Defunct BitTorrent index TorrentSpy has been ordered to pay more than $110 million in damages for copyright infringement. From News.com:
The judge ordered TorrentSpy to pay $30,000 per copyright infringement — for 3,699 films and shows. That works out to be worth $110,970,000.
TorrentSpy shut down its site in March. Ira Rothken, TorrentSpy’s attorney in the copyright suit, tells News.com the company declared bankruptcy last week, a fact he says will be lost amidst the judgment’s large dollar figure:
“What is really going on here is a Hollywood public-relations stunt,” Rothken said. “The reason for the size of the judgment was so a bunch of news organizations would write that ‘a $100 million judgment was issued against a bunch of pirates’ when, in fact, it was declared against a company with no appreciable assets that has already declared bankruptcy.”
TorrentSpy plans to appeal the decision.

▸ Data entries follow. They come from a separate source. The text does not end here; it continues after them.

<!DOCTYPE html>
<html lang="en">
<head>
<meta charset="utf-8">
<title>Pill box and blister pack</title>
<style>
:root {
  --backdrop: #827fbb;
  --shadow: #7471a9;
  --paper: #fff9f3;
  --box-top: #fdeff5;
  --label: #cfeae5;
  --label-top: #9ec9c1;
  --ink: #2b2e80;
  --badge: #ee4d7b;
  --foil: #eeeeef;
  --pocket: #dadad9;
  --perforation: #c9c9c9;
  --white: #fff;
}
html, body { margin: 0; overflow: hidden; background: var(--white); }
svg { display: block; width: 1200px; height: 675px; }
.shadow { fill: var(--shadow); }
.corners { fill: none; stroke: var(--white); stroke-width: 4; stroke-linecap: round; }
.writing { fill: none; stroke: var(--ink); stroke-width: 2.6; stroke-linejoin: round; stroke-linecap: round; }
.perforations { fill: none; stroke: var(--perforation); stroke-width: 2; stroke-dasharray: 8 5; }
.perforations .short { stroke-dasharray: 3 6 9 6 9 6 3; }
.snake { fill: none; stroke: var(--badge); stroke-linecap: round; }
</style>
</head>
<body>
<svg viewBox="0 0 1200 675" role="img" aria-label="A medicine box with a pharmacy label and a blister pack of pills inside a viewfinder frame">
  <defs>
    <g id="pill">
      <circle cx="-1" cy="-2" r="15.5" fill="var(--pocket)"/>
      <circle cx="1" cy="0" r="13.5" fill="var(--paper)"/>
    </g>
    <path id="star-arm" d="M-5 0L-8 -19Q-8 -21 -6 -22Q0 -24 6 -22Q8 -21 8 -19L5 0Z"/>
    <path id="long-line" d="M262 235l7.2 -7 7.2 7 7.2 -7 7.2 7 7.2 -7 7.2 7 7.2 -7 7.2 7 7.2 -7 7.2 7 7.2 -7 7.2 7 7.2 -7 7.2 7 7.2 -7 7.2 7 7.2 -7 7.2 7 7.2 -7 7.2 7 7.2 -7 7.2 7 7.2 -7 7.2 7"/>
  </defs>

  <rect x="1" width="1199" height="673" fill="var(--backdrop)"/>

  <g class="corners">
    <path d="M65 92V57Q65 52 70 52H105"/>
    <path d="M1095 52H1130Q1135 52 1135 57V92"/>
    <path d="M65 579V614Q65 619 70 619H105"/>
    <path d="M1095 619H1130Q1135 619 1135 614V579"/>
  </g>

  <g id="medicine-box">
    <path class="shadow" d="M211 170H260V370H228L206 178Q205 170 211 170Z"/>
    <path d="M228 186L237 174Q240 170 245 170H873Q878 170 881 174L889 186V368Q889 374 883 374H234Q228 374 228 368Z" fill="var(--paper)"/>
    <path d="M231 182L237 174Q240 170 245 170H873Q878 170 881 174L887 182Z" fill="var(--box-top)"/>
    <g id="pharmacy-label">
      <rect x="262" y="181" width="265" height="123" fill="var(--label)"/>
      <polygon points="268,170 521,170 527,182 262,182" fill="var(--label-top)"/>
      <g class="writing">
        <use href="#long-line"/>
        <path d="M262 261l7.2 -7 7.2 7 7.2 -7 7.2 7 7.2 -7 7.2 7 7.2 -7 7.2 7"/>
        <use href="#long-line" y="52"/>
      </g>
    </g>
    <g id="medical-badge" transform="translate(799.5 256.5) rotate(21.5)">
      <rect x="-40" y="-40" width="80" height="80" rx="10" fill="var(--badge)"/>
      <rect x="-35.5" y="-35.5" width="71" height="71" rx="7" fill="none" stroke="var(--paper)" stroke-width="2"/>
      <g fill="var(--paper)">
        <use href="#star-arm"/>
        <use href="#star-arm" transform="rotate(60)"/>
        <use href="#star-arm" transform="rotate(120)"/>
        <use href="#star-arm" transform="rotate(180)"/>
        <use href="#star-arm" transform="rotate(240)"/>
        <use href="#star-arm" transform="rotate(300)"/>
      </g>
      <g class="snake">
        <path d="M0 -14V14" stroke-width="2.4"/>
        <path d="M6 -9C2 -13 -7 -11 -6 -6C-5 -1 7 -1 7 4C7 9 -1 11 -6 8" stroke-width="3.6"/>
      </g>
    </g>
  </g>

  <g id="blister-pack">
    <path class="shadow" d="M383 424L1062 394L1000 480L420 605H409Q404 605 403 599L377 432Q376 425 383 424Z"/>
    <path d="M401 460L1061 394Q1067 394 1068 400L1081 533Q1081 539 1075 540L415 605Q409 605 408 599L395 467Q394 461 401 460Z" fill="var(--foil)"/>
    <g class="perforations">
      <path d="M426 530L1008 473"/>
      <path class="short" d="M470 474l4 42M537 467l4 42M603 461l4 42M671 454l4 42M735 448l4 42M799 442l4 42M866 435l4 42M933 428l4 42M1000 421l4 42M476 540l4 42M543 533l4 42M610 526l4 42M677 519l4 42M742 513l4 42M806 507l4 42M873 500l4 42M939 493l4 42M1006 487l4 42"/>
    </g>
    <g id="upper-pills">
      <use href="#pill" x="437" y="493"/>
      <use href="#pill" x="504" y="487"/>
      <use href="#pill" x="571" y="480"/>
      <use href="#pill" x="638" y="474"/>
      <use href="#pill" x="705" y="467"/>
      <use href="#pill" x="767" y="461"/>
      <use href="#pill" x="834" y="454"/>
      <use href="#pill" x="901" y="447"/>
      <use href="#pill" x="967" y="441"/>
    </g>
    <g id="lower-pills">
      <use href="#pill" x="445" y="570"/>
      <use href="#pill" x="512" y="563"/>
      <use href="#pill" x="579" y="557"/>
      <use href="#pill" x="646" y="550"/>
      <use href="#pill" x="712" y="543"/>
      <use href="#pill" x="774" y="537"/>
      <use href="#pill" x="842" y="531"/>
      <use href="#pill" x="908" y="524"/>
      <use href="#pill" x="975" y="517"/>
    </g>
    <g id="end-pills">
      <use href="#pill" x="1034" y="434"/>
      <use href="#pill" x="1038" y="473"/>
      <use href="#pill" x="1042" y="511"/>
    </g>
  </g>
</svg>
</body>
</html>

The judge overseeing the case ruled against TorrentSpy in December after allegations of evidence destruction surfaced. From a Dec. 2007 report:
TorrentSpy operators intentionally modified or deleted directory headings naming copyrighted titles and forum posts that explained how to find specific copyrighted works; concealed IP addresses of users; and withheld the names and addresses of forum moderators, the court found. They had earlier been fined $30,000 for violations of discovery orders and were warned of severe sanctions if they continued to ignore the orders.

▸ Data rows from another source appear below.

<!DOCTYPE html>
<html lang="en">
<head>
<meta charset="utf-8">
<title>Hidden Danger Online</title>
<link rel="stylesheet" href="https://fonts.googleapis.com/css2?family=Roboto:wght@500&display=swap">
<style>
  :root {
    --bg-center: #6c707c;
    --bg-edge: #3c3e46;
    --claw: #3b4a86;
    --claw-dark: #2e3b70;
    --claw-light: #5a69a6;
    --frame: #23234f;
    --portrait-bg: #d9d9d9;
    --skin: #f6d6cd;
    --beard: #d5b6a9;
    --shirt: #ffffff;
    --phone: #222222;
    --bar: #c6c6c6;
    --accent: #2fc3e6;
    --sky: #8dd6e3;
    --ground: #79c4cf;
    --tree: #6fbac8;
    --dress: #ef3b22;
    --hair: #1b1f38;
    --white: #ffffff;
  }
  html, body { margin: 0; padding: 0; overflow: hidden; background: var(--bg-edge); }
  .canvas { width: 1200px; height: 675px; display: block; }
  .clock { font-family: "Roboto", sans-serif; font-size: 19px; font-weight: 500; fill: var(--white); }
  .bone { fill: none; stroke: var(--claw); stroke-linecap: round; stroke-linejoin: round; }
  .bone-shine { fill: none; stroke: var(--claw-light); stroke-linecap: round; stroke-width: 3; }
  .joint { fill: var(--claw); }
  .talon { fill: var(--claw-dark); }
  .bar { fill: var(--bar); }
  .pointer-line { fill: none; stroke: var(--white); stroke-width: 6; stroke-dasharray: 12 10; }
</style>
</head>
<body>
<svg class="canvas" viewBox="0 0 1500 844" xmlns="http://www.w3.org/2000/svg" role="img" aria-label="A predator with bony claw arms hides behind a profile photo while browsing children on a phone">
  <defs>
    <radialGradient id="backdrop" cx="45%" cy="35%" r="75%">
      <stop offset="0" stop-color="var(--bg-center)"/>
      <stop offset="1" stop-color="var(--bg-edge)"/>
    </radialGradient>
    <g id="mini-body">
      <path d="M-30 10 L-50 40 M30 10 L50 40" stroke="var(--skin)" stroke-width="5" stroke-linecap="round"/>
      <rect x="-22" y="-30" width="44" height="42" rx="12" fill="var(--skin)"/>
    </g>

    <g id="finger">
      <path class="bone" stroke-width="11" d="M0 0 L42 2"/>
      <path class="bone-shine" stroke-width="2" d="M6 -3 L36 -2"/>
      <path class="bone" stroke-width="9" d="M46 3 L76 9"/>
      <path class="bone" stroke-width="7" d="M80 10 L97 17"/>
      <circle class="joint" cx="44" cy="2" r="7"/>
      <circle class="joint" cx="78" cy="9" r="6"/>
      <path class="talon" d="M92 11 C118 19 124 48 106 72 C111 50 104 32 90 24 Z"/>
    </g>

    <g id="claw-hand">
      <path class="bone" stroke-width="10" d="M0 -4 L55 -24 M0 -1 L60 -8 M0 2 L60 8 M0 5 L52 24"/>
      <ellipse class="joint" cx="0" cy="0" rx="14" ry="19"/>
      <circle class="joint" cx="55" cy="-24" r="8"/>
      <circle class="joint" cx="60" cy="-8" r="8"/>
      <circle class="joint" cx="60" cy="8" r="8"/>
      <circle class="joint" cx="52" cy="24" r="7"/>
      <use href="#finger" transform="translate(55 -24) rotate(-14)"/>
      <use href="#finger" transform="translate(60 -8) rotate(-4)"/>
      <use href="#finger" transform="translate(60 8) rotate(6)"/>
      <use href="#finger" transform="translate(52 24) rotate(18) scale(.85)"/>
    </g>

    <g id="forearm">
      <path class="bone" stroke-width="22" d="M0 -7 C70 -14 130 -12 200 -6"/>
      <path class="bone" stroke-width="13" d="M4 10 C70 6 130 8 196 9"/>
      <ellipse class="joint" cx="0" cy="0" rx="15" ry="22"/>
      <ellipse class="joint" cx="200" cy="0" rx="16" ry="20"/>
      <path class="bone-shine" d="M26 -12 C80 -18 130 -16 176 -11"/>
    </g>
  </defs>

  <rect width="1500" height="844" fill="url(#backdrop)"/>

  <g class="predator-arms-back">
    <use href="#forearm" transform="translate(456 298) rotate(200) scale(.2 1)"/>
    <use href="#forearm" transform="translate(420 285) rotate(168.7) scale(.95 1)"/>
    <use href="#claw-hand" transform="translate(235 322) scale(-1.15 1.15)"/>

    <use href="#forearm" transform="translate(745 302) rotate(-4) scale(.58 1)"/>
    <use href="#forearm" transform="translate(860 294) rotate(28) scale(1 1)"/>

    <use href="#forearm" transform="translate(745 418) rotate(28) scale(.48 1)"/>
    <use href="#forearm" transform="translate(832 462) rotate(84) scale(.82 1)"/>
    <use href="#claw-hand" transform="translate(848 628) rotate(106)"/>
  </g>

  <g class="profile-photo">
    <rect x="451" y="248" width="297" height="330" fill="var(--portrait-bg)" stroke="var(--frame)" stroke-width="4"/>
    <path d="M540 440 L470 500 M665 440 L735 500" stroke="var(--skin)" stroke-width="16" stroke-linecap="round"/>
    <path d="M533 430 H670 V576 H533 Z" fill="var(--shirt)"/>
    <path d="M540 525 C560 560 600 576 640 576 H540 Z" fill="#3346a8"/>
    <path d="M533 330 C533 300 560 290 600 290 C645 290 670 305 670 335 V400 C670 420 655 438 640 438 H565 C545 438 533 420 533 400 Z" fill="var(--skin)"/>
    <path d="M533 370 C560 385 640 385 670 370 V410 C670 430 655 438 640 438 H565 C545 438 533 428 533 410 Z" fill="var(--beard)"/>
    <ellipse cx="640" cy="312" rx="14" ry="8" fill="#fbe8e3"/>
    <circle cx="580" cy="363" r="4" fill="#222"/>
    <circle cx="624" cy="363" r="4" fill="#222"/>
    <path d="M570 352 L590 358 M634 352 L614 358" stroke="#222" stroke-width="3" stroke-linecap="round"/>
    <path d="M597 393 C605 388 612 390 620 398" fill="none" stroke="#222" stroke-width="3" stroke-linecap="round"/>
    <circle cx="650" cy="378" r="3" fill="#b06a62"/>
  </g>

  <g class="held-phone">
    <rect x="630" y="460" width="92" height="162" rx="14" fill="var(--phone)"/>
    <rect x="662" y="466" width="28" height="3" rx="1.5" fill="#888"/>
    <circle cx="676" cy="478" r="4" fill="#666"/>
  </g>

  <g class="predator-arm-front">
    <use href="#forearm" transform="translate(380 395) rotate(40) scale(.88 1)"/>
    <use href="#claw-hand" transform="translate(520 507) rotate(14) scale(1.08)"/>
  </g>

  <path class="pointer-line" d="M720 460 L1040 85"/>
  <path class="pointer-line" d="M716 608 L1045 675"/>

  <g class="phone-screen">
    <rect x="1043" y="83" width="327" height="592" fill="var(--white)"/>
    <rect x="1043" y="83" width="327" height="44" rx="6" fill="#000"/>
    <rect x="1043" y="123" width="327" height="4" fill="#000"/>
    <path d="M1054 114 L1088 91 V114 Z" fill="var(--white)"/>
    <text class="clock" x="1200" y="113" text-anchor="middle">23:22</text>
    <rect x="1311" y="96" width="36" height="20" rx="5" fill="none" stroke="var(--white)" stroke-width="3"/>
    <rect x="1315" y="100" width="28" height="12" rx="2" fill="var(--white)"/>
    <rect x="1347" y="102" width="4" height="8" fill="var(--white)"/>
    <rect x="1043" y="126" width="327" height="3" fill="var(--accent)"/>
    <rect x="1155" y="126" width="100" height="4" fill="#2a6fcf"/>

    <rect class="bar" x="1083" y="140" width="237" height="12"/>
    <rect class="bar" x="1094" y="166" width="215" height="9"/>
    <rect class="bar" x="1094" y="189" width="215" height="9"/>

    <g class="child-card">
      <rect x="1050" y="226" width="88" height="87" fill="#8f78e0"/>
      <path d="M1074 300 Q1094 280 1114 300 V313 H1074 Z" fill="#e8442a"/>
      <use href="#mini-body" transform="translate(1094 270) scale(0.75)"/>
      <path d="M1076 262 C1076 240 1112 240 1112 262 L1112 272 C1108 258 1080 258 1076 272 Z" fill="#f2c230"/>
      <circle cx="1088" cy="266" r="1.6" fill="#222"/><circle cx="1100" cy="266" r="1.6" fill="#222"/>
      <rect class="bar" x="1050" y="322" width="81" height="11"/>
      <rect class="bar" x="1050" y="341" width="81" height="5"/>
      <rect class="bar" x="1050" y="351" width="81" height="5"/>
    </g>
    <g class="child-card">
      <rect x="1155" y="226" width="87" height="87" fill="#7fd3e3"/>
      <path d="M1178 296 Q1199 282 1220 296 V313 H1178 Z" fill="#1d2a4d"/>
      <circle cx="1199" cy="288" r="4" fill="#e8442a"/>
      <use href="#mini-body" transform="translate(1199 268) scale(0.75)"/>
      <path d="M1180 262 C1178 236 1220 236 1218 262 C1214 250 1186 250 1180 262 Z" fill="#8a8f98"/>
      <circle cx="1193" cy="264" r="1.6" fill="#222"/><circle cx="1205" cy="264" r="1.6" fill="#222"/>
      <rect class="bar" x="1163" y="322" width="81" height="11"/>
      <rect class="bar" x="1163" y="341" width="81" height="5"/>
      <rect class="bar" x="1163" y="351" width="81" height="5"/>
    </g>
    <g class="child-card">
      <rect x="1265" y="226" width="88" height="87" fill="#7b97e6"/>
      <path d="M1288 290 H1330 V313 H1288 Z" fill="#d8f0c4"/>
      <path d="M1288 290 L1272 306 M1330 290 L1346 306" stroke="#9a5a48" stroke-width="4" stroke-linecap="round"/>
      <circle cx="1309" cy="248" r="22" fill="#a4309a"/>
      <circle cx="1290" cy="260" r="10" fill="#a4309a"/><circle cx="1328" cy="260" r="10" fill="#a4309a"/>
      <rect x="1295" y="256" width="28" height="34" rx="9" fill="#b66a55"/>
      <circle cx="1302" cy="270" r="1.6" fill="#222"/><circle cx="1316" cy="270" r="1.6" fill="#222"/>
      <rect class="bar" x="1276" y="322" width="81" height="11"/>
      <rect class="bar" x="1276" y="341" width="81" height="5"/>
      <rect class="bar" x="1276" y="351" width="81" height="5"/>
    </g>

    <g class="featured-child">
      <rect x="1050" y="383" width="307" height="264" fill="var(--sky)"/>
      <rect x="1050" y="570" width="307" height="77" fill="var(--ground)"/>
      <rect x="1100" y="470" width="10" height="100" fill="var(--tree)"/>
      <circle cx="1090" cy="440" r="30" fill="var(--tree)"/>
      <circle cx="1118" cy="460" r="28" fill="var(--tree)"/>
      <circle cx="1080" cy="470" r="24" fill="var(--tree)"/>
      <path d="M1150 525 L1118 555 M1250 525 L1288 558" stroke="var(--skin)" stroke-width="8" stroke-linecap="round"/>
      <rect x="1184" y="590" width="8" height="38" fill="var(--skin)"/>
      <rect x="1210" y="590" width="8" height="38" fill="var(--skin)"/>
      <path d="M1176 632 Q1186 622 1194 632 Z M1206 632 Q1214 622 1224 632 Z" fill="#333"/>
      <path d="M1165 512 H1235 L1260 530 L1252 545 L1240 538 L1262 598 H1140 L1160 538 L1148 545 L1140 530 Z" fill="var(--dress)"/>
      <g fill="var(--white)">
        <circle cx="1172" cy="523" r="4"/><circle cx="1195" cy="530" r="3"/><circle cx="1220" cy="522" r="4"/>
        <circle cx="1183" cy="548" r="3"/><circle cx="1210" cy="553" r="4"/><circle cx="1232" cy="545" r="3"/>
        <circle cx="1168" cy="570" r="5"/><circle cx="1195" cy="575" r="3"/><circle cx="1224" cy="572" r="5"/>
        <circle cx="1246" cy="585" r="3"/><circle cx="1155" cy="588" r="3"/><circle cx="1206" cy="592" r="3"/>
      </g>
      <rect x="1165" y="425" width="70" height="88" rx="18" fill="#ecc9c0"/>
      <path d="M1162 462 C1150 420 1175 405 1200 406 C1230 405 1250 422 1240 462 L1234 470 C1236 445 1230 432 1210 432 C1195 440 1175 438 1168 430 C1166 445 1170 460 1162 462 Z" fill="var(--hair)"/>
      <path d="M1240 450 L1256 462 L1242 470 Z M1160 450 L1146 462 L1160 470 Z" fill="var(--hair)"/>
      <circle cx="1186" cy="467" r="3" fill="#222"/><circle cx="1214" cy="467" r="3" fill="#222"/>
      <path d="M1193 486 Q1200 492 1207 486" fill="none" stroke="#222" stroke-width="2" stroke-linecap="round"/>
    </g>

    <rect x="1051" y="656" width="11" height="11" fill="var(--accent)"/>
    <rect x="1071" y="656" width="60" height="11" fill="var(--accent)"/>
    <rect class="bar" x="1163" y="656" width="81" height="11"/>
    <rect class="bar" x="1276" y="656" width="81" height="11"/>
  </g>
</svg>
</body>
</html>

These actions may have obscured the underlying legal issues in the TorrentSpy case, specifically TorrentSpy’s assertion that it was a search index, not a file host. The Electronic Frontier Foundation (EFF) analyzed this angle in 2006:
… that’s the important question raised by the TorrentSpy lawsuit: what’s the difference between a “good” index and a “bad” index, and is that a distinction that copyright law can effectively make? In 1998, when Congress passed the DMCA’s “safe harbor” provisions, it seemed to be saying that indexes should be shielded from copyright claims, so long as they implemented a “notice-and-takedown” procedure. The TorrentSpy suit (as well as the MP3Board.com lawsuit) suggests that the entertainment industry wants to renegotiate that bargain in court. The result could have important implications not just for torrent indexes, but for all online index and search services.